These two sites are very interesting to meet/see because they are two huge assets in the Woodlawn community. The Resource Center helps anybody in the community to come in and use their computers; hold meetings to bring awareness in the community. The Living Room Café helps community members who may be ex-felons, or are living in poverty, and who may need help to get back on track. There are plenty of other places in Woodlawn that act as these two I named.

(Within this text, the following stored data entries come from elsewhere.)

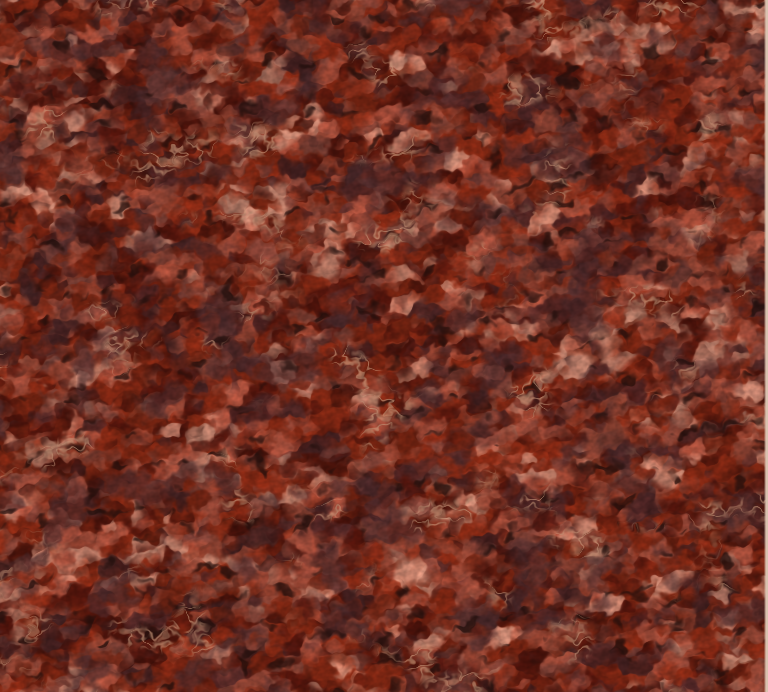
Reproduce this texture procedurally as a WebGL 2 fragment shader.

```glsl
#version 300 es
precision highp float;

uniform vec2 u_resolution;
out vec4 fragColor;

vec3 hash3(vec2 p) {
    vec3 q = fract(p.xyx * vec3(0.1031, 0.1030, 0.0973));
    q += dot(q, q.yxz + 33.33);
    return fract((q.xxy + q.yzz) * q.zyx);
}

float cornerSlope(vec2 corner, vec2 offset) {
    float angle = 6.2832 * hash3(corner + 57.0).x;
    return dot(vec2(cos(angle), sin(angle)), offset);
}

// Gradient noise, roughly -0.7 to 0.7
float gradientNoise(vec2 p) {
    vec2 i = floor(p), f = fract(p);
    vec2 u = f * f * f * (f * (f * 6.0 - 15.0) + 10.0);
    vec2 e = vec2(1.0, 0.0);
    float low = mix(cornerSlope(i, f), cornerSlope(i + e.xy, f - e.xy), u.x);
    float high = mix(cornerSlope(i + e.yx, f - e.yx), cornerSlope(i + e.xx, f - e.xx), u.x);
    return mix(low, high, u.y);
}

float fractalNoise(vec2 p, int octaves) {
    float sum = 0.0, amplitude = 1.0;
    for (int i = 0; i < octaves; i++) {
        sum += amplitude * gradientNoise(p);
        p = p * 2.03 + 17.3;
        amplitude *= 0.5;
    }
    return sum;
}

vec2 rotate(vec2 p, float angle) {
    float c = cos(angle), s = sin(angle);
    return vec2(c * p.x + s * p.y, c * p.y - s * p.x);
}

// Mineral colours ordered from dark to pale
vec3 mineralColor(float tone) {
    vec3 color = vec3(0.27, 0.125, 0.125);
    color = mix(color, vec3(0.29, 0.07, 0.04), smoothstep(0.10, 0.14, tone));
    color = mix(color, vec3(0.48, 0.145, 0.07), smoothstep(0.30, 0.34, tone));
    color = mix(color, vec3(0.47, 0.24, 0.20), smoothstep(0.62, 0.66, tone));
    color = mix(color, vec3(0.60, 0.28, 0.21), smoothstep(0.73, 0.77, tone));
    return mix(color, vec3(0.74, 0.50, 0.42), smoothstep(0.92, 0.96, tone));
}

// Soft-edged cells, each holding one mineral
vec3 grains(vec2 p, float patchTone, float sharpness) {
    vec2 cell = floor(p);
    vec3 sum = vec3(0.0);
    float total = 0.0;
    for (int y = -1; y <= 1; y++) {
        for (int x = -1; x <= 1; x++) {
            vec2 id = cell + vec2(x, y);
            vec3 seed = hash3(id);
            float weight = exp(-sharpness * distance(p, id + seed.xy));
            float tone = clamp(seed.z + patchTone, 0.0, 1.0);
            float shade = 0.84 + 0.32 * hash3(id + 91.0).x;
            sum += weight * shade * mineralColor(tone);
            total += weight;
        }
    }
    return sum / total;
}

// Thin lines along the zero crossings of noise
float filaments(vec2 p, float width) {
    return 1.0 - smoothstep(0.0, width, abs(fractalNoise(p, 2)));
}

void main() {
    vec2 uv = gl_FragCoord.xy / u_resolution.y;
    vec2 p = rotate(uv, 0.2) + 3.0;

    // Ragged grain outlines
    vec2 ragged = vec2(fractalNoise(p * 48.0, 2), fractalNoise(p * 48.0 + 71.0, 2));
    vec2 q = p + 0.011 * ragged;

    // Broad mineral patches and two grain sizes
    float patchTone = 0.30 * fractalNoise(p * vec2(7.0, 10.0), 2);
    vec3 coarse = grains(q * vec2(27.0, 39.0), patchTone, 20.0);
    vec3 fine = grains(q * vec2(50.0, 74.0) + 40.0, patchTone, 13.0);
    float fineShare = smoothstep(-0.25, 0.35, gradientNoise(p * 30.0 + 9.0));
    vec3 color = mix(coarse, fine, 0.15 + 0.6 * fineShare);

    // Violet grey clusters
    float violet = smoothstep(0.14, 0.42, fractalNoise(q * vec2(11.0, 14.0) + 23.0, 3));
    color = mix(color, vec3(0.28, 0.16, 0.17), 0.6 * violet);

    // Dark pits and crevices
    float pits = smoothstep(0.28, 0.58, fractalNoise(q * vec2(24.0, 38.0) + 61.0, 2));
    color = mix(color, vec3(0.13, 0.055, 0.045), 0.75 * pits);

    // Pale crystals and threads gathered in small groups
    float group = smoothstep(0.18, 0.48, fractalNoise(p * vec2(9.0, 12.0) + 37.0, 2));
    float thread = filaments(q * vec2(30.0, 46.0) + 13.0, 0.15);
    float crystal = smoothstep(0.15, 0.4, gradientNoise(q * vec2(38.0, 52.0) + 29.0));
    color = mix(color, vec3(0.74, 0.56, 0.45), group * max(0.65 * thread, 0.5 * crystal));

    // Mottling inside the grains
    color *= 1.0 + 0.22 * fractalNoise(p * vec2(85.0, 105.0), 2);

    // Pale margin along the right side
    float side = gl_FragCoord.x / u_resolution.x;
    color = mix(color, vec3(0.86, 0.76, 0.69), smoothstep(0.994, 0.998, side));
    fragColor = vec4(clamp(color, 0.0, 1.0), 1.0);
}
```
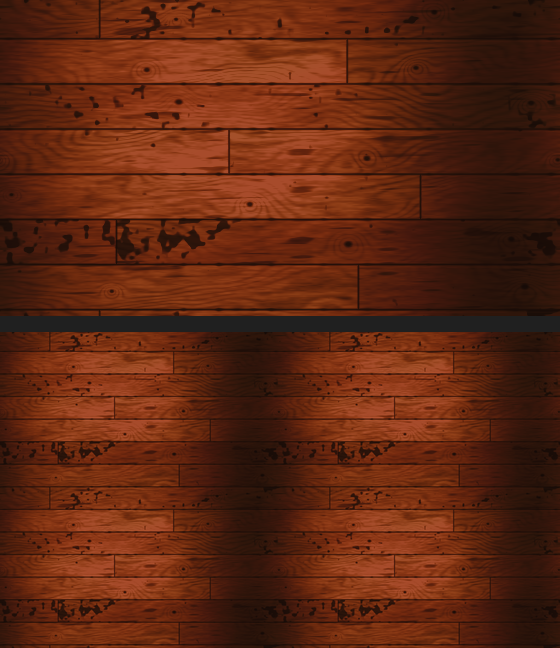
Top, the tile; bottom, the same tile 2 across and 2 down.
Give the GLSL for this texture, as a Shadertoy shader.

```glsl
// Worn, stained floor boards: seven courses with staggered end joints, knots and scorch marks.
// Each course bends ring contours and stretched noise into grain; the resulting tone picks
// a colour from a dark-to-light wood ramp. All noise wraps in x and courses wrap in y.

const float TAU = 6.2831853;
const float COURSES = 7.0;

// Per course from the top: joint position, tone, wear, joint visibility
const vec4 BOARDS[7] = vec4[7](
    vec4(0.178, 5.5, 0.65, 1.0),
    vec4(0.620, 6.2, 0.15, 1.0),
    vec4(0.550, 5.3, 0.50, 0.0),
    vec4(0.409, 6.0, 0.25, 1.0),
    vec4(0.751, 6.0, 0.15, 1.0),
    vec4(0.208, 4.7, 1.00, 1.0),
    vec4(0.640, 5.5, 0.30, 1.0));

const vec3 WOOD[7] = vec3[7](
    vec3(0.07, 0.035, 0.025),
    vec3(0.17, 0.08, 0.04),
    vec3(0.26, 0.10, 0.05),
    vec3(0.37, 0.14, 0.05),
    vec3(0.46, 0.18, 0.06),
    vec3(0.55, 0.24, 0.09),
    vec3(0.64, 0.31, 0.17));

float hash(vec2 p) {
    vec3 q = fract(p.xyx * 0.1031);
    q += dot(q, q.yzx + 33.33);
    return fract((q.x + q.y) * q.z);
}

// Value noise that repeats in x after freq.x cells
float grainNoise(vec2 p, vec2 freq, float seed) {
    p = p * freq + vec2(0.0, seed);
    vec2 cell = floor(p), f = fract(p);
    f = f * f * (3.0 - 2.0 * f);
    float x0 = mod(cell.x, freq.x), x1 = mod(cell.x + 1.0, freq.x);
    float low = mix(hash(vec2(x0, cell.y)), hash(vec2(x1, cell.y)), f.x);
    float high = mix(hash(vec2(x0, cell.y + 1.0)), hash(vec2(x1, cell.y + 1.0)), f.x);
    return mix(low, high, f.y);
}

float wrapDelta(float a, float b) {
    return fract(a - b + 0.5) - 0.5;
}

float lineMask(float d, float halfWidth, float blur) {
    return 1.0 - smoothstep(halfWidth - blur, halfWidth + blur, d);
}

// x: bend of the rings around knots, y: darkness of knot cores
vec2 knots(vec2 p, float row, float joint, float aspect) {
    vec2 result = vec2(0.0);
    for (int k = 0; k < 2; k++) {
        vec2 id = vec2(row + 3.0, float(k) * 17.0 + 5.0);
        float along = joint + 0.12 + 0.43 * float(k) + 0.33 * hash(id);
        float across = 0.3 + 0.4 * hash(id + 31.0);
        float size = 0.006 + 0.007 * hash(id + 67.0);
        vec2 d = vec2(wrapDelta(p.x, along) * aspect * 0.75, (p.y - across) / COURSES);
        float r = length(d);
        result.x += 0.7 * exp(-r * r / (size * size * 9.0));
        result.y = max(result.y, 1.0 - smoothstep(size * 0.3, size * 1.1, r));
    }
    return result;
}

// Dark growth rings, faded where they become too fine to resolve
float rings(float field) {
    float wave = 0.5 + 0.5 * sin(TAU * field);
    return wave * wave * (1.0 - smoothstep(0.3, 0.8, fwidth(field)));
}

// Scorch spots and long dark streaks
float stains(vec2 p, float wear, float seed) {
    float patchAmount = wear * smoothstep(0.1, 0.75, grainNoise(p, vec2(7.0, 0.8), seed + 9.0));
    float spots = 0.6 * grainNoise(p, vec2(58.0, 5.0), seed)
                + 0.4 * grainNoise(p, vec2(110.0, 11.0), seed);
    float limit = 0.9 - 0.42 * patchAmount;
    float scorch = smoothstep(limit, limit + 0.14, spots);
    float streak = smoothstep(0.0, 0.14, grainNoise(p, vec2(13.0, 10.0), seed) - 0.85 + 0.1 * wear);
    return max(scorch, 0.6 * streak);
}

// Pool of light that fades towards the borders
float lighting(vec2 uv) {
    float across = 0.5 - 0.5 * cos(TAU * (uv.x - 0.40));
    float up = 0.5 + 0.5 * cos(TAU * (uv.y - 0.55));
    return mix(0.23, 1.0, 1.0 - across * across) * mix(0.78, 1.0, up);
}

vec3 woodColor(float tone) {
    vec3 color = WOOD[0];
    for (int i = 1; i < 7; i++) color = mix(color, WOOD[i], clamp(tone - float(i) + 1.0, 0.0, 1.0));
    return color;
}

void mainImage(out vec4 fragColor, in vec2 fragCoord) {
    vec2 uv = fragCoord / iResolution.xy;
    float aspect = iResolution.x / iResolution.y;
    float pixel = 1.0 / iResolution.y;

    // Course and position along the board
    float course = (1.0 - uv.y) * COURSES + 0.141;
    float row = mod(floor(course), COURSES);
    vec2 p = vec2(uv.x, fract(course));
    vec4 board = BOARDS[int(row)];
    float along = fract(p.x - board.x) * board.w;
    float seed = row * 41.3 + 3.7 * along;

    // Grain
    vec2 knot = knots(p, row, board.x, aspect);
    float warp = grainNoise(p, vec2(5.0, 1.5), seed) + 0.2 * grainNoise(p, vec2(17.0, 3.0), seed);
    float ring = rings(5.0 * (p.y + 1.4 * warp + knot.x));
    float figure = grainNoise(p, vec2(4.0, 1.0), seed + 20.0);
    float fibre = grainNoise(p, vec2(32.0, 24.0), seed) - 0.5;
    float fine = grainNoise(p, vec2(96.0, 38.0), seed) - 0.5;
    float cloud = grainNoise(p, vec2(9.0, 2.0), seed + 5.0) - 0.5;
    float shade = 1.0 + 0.22 * fibre + 0.16 * fine + 0.26 * cloud - ring * mix(0.06, 0.28, figure);
    shade *= 1.0 - 0.75 * stains(p, board.z, seed);
    shade *= 1.0 - 0.8 * knot.y;

    // Gaps between boards, with a thin worn edge below each seam
    float ragged = pow(grainNoise(p, vec2(64.0, 0.0), 7.0), 5.0);
    float seam = min(p.y, 1.0 - p.y) / COURSES;
    float end = abs(wrapDelta(p.x, board.x)) * aspect;
    float gap = max(lineMask(seam, 0.0026 + 0.003 * ragged, pixel),
                    board.w * lineMask(end, 0.0026, pixel));
    float edge = lineMask(abs(p.y / COURSES - 0.008), 0.0015, pixel);

    float slope = board.w * 0.7 * (along - 0.5) * step(0.3, board.x);
    float tone = (board.y + slope) * lighting(uv) * shade + 0.35 * edge;
    vec3 color = woodColor(mix(tone, 0.25, 0.9 * gap));
    color *= mix(vec3(1.03, 0.93, 1.0), vec3(1.0, 1.03, 0.97), figure);
    fragColor = vec4(color, 1.0);
}
```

But moving back towards SSP, working for them as been all right, but it hasn’t been great for me. Although working with my team, and the other mentors plus Cathryn has been good. I like how we can put our knowledge to cause a chain reaction in a community. I’m glad I chose and was chosen to participate as a SSP member. As a SSP member I learned that I shouldn’t judge a book by its cover. I used to think Woodlawn didn’t have anything good going for it. When actually it does, and I now understand that there are people trying to do the same as me. Speaking if that, my team came up with a health topic to cover, and it was obesity…to perform the topic and to act on it. My group has decided to work in Woodlawn and pick up trash. We decided to push a “Walkable Woodlawn” campaign. It will consist of us cleaning and putting trash cans around, so more people can use the sidewalks to run, or walk; so they can practice their right to exercise in their community.